Scan the entries below for the word "flaky" and copy every line in which it occurs.

━━━ Recorded information ━━━

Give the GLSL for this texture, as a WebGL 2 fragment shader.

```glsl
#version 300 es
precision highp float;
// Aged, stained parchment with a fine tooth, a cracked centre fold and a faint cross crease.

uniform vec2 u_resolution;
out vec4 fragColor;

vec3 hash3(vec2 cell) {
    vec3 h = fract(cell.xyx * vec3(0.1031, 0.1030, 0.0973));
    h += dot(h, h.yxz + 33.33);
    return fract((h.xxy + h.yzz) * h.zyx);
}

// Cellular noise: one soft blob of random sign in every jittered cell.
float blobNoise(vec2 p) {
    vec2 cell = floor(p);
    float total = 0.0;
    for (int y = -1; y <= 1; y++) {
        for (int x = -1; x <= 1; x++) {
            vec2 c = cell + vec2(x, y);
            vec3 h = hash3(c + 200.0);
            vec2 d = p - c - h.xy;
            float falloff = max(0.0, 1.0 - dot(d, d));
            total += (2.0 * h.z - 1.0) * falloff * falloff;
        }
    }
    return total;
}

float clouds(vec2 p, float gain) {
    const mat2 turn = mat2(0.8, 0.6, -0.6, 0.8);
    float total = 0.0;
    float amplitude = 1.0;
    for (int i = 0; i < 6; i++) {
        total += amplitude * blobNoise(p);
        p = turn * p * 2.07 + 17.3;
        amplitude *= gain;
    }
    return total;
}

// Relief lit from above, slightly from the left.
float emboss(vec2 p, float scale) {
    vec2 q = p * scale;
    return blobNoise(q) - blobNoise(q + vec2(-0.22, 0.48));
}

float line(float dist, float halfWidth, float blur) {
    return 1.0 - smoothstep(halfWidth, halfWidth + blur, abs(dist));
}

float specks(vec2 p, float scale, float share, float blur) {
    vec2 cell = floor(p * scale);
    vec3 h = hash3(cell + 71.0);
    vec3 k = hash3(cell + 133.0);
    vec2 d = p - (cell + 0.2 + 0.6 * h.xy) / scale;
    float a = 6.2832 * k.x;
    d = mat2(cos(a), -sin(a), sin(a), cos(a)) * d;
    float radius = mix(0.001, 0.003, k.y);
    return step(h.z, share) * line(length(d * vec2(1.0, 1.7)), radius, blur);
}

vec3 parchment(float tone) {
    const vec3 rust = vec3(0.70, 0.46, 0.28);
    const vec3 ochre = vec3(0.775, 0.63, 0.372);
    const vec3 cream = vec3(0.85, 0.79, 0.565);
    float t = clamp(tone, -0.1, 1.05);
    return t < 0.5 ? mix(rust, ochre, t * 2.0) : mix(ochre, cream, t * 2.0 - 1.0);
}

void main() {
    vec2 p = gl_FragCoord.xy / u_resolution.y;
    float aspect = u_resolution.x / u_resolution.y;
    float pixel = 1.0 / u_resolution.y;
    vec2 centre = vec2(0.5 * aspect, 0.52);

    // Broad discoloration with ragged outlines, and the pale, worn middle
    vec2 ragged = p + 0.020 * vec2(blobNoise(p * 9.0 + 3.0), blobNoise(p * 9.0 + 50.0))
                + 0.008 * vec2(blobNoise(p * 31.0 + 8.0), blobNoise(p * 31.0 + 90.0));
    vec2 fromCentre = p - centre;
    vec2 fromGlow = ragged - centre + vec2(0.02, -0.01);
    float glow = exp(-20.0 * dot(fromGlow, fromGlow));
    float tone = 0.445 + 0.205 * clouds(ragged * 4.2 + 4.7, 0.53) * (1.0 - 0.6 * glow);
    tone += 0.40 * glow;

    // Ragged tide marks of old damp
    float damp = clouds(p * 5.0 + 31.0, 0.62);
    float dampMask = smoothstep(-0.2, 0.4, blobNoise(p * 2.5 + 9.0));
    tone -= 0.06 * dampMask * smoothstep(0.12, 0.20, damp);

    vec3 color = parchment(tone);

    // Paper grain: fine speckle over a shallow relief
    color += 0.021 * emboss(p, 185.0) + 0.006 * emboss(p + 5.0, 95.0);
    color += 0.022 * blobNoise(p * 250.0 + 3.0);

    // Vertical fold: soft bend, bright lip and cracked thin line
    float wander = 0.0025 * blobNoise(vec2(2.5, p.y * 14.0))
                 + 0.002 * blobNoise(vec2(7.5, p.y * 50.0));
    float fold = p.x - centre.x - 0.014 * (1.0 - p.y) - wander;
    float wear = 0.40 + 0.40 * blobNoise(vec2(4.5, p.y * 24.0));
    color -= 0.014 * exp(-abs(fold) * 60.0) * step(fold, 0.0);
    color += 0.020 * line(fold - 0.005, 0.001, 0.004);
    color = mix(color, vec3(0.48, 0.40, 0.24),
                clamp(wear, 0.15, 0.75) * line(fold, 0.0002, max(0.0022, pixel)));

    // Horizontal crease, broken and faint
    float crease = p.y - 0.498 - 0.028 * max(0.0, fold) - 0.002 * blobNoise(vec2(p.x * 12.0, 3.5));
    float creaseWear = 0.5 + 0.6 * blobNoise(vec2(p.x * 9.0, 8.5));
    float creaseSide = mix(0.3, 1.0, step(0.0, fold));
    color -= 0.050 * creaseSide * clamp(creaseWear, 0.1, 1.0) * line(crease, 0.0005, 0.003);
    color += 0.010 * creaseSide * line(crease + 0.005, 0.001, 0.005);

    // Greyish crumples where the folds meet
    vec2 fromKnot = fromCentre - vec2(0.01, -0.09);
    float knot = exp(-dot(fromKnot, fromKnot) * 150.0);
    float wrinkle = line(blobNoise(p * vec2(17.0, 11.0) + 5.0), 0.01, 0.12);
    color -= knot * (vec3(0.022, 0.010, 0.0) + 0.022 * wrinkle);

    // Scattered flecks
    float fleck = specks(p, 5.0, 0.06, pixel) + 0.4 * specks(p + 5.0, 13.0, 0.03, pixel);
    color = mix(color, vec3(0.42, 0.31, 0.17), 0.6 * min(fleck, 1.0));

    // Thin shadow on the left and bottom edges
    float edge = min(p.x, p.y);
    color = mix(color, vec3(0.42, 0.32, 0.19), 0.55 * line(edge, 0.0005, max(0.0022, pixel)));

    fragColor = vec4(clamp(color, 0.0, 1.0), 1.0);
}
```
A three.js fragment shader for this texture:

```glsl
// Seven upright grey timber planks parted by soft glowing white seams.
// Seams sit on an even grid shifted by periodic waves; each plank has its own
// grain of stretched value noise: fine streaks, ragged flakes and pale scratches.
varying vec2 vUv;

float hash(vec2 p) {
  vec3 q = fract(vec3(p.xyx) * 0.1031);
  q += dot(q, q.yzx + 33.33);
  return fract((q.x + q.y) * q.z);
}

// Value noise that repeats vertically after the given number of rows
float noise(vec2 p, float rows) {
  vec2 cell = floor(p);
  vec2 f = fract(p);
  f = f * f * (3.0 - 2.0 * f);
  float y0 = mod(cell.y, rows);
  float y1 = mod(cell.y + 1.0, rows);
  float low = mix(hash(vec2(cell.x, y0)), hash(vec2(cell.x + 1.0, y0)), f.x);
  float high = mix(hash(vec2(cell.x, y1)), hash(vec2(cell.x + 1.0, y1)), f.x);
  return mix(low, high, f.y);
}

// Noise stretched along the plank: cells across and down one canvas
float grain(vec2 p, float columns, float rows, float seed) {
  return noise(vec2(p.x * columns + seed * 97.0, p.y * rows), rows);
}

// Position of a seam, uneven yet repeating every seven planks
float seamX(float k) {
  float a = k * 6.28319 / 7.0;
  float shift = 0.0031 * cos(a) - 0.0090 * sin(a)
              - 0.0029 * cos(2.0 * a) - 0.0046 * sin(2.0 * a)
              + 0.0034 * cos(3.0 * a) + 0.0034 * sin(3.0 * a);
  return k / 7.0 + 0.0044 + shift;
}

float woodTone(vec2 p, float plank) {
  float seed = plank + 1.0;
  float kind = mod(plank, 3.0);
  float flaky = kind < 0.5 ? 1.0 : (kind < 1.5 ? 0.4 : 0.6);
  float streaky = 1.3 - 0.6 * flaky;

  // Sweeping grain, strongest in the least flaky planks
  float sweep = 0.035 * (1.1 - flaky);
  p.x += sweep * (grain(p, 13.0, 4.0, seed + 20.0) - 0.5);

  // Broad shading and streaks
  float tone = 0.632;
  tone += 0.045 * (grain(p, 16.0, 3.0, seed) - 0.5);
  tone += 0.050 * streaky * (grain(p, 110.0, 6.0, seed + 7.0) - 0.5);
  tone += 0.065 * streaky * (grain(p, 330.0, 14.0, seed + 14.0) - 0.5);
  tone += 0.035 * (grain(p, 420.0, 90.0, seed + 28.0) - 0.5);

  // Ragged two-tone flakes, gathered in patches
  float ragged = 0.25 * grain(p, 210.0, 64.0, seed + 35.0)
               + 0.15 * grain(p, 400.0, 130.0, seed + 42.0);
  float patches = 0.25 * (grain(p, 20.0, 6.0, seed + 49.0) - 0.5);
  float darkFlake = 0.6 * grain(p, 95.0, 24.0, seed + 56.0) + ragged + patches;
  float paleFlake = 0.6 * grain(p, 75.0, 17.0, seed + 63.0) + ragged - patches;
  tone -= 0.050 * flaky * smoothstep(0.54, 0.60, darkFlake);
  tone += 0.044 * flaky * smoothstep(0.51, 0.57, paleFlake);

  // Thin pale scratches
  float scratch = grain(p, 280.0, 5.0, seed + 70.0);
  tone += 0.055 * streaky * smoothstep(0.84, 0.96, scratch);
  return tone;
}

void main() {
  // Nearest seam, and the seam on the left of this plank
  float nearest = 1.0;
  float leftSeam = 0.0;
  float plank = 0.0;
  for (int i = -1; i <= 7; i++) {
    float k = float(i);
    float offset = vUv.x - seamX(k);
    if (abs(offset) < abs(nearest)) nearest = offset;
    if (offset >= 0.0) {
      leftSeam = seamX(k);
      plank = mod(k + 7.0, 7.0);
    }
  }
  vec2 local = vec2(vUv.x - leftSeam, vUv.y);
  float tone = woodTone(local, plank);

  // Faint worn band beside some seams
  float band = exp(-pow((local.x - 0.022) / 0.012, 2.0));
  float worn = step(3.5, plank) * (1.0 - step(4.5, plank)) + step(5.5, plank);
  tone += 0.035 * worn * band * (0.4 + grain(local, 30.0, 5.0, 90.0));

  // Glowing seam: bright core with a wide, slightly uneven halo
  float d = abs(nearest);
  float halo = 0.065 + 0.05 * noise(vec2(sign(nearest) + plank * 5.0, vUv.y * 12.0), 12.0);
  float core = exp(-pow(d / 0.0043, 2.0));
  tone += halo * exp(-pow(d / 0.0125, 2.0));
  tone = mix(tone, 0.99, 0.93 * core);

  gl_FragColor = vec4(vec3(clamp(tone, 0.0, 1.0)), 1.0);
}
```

━━━

> **Output for this task**
  float flaky = kind < 0.5 ? 1.0 : (kind < 1.5 ? 0.4 : 0.6);
  float streaky = 1.3 - 0.6 * flaky;
  // Sweeping grain, strongest in the least flaky planks
  float sweep = 0.035 * (1.1 - flaky);
  tone -= 0.050 * flaky * smoothstep(0.54, 0.60, darkFlake);
  tone += 0.044 * flaky * smoothstep(0.51, 0.57, paleFlake);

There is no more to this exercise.